The University of Michigan Department of Psychiatry reaches far beyond the state limits of Michigan. Our research impacts and influences clinical care on a much larger scale, touching far corners of the globe. Here we highlight a few sample collaborations of work being done in Uganda, China, and beyond.
Collaborations in China
The Intern Health Study is a longitudinal cohort study that assesses stress and mood in medical interns at institutions around the country, enrolling over 3,000 new interns each year. The Intern Health Study is supported by the National Institute of Mental Health, the University of Michigan Depression Center and the Taubman Medical Institute. Dr. Srijan Sen, Frances and Kenneth Eisenberg Professor of Depression and Neurosciences with the Department of Psychiatry, leads this study.
Improving treatment for children and elders with mental illnesses in rural Ghana
The University of Michigan Department of Psychiatry was awarded a Global REACH Partnership Development Grant in April 2017 to build workforce capacity and improve treatment for children and elders with mental illnesses in rural Ghana. Michelle Riba, M.D., professor of psychiatry, and Gregory Dalack, M.D., chair of the U-M Department of Psychiatry are leading this effort.
Fighting the Cognitive Effects of HIV and Malaria in Uganda

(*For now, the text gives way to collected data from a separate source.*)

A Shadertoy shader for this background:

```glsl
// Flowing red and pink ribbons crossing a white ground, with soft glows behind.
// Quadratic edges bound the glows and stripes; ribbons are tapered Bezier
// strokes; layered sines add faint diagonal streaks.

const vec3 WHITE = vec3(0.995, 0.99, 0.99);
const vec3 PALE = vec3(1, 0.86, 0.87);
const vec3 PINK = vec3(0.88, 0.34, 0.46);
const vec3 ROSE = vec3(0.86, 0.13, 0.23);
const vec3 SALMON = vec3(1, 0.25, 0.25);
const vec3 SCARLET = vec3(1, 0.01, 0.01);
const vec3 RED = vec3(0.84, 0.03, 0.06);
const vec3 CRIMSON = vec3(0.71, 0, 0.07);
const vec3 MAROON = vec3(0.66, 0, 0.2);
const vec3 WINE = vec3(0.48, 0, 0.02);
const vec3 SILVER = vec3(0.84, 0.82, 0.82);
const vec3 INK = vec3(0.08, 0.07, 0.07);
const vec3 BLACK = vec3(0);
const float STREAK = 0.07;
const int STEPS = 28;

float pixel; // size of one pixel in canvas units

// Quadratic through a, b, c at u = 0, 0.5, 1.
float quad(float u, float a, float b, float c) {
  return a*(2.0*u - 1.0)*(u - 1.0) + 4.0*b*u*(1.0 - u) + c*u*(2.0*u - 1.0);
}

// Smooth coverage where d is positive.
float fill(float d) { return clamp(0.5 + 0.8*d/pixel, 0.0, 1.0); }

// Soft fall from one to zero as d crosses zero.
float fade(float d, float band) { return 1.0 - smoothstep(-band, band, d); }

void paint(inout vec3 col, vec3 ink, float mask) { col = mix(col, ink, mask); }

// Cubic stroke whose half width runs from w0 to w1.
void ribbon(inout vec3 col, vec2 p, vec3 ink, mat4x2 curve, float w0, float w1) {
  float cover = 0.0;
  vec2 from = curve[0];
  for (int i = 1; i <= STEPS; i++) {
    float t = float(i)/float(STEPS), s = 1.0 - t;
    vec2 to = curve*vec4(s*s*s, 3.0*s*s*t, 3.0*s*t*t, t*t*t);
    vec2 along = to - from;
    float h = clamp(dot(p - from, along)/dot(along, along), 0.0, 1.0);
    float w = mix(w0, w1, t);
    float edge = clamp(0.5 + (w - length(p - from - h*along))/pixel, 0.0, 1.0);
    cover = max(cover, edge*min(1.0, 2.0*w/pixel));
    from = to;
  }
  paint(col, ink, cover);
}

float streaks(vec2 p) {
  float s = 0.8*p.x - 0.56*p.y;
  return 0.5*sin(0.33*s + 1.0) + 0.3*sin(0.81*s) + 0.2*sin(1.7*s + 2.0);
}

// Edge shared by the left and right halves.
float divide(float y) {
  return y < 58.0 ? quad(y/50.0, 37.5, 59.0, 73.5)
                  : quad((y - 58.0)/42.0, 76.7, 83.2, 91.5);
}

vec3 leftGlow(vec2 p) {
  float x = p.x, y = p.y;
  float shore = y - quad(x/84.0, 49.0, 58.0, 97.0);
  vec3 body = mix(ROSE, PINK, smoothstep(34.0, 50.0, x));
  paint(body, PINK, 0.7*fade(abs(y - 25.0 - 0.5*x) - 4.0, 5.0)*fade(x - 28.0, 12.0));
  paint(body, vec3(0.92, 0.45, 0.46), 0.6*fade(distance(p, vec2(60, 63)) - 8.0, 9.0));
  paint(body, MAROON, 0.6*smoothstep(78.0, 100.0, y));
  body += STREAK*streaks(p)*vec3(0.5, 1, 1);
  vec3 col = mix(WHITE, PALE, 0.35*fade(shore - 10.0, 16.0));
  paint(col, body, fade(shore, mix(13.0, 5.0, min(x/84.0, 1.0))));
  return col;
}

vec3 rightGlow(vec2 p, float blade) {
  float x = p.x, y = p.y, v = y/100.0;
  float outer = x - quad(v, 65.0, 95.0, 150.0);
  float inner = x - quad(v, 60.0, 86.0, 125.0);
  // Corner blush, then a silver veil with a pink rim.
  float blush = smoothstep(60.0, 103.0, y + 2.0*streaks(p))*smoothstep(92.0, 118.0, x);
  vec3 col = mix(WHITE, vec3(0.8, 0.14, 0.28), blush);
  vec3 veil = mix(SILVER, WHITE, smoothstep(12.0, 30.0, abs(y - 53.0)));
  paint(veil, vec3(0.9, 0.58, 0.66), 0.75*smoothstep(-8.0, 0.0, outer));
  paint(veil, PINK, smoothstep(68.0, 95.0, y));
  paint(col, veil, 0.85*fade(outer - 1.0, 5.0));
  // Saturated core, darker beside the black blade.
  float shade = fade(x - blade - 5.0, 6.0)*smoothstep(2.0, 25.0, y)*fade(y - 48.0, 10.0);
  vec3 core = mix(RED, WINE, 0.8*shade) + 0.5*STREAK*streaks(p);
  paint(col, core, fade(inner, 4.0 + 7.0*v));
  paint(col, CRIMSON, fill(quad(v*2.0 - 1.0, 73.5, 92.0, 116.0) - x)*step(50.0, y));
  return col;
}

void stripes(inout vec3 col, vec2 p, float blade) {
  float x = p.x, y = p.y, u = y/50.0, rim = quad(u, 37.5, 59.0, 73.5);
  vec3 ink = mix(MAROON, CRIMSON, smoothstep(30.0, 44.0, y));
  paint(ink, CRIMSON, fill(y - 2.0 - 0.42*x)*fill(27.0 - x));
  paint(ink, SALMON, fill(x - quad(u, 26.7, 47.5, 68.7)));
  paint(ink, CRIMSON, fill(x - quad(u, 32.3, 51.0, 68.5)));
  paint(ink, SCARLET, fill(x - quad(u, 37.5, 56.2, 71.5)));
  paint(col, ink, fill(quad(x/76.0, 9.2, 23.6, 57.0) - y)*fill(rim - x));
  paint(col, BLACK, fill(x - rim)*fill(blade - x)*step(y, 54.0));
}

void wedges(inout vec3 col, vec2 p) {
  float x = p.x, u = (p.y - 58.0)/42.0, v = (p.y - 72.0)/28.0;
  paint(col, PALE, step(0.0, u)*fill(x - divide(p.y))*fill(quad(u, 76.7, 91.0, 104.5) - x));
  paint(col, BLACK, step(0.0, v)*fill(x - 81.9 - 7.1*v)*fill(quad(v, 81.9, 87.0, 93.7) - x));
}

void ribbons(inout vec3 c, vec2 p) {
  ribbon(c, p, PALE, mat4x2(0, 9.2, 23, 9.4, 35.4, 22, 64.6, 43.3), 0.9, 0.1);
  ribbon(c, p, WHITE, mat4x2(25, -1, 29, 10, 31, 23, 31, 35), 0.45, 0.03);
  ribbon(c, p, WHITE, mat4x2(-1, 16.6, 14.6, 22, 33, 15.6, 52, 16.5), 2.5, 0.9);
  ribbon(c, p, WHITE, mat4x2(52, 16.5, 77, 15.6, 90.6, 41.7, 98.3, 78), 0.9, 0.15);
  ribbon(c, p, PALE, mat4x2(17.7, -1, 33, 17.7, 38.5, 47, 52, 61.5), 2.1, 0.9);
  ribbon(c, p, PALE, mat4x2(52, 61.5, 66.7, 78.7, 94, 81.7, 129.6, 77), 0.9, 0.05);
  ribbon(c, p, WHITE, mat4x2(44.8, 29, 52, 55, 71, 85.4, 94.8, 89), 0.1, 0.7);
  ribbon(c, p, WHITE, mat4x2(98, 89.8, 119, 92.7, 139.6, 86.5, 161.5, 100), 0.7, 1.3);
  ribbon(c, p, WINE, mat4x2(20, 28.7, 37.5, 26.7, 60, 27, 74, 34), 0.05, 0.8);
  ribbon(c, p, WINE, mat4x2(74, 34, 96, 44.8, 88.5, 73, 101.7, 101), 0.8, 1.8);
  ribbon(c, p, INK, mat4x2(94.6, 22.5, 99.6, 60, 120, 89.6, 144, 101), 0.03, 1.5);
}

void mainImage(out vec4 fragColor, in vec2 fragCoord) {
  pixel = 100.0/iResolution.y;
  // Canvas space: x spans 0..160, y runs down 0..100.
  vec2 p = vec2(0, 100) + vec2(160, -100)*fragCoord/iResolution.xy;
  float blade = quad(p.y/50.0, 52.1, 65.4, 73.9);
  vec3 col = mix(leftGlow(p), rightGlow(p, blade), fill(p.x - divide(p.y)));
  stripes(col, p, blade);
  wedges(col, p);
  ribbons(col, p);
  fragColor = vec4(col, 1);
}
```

Bruno Giordani, Ph.D., professor with the department, and his colleague Michael Boivin, Ph.D., professor of psychiatry at Michigan State University and adjunct professor in the U-M Department of Psychiatry, have been collaborating for over 25 years all over the world. They have worked in the U.S., Africa, in southeast Asia, and beyond. They have addressed topics such as the effect of lead exposure in children; the role that the environment, nutrition, home setting, and intestinal parasites play in the development of behavior and cognitive abilities; as well as how to effectively measure these factors in cross-cultural and low resource settings, including the use of newer approaches such as eye tracking and hand held, portable EEG systems.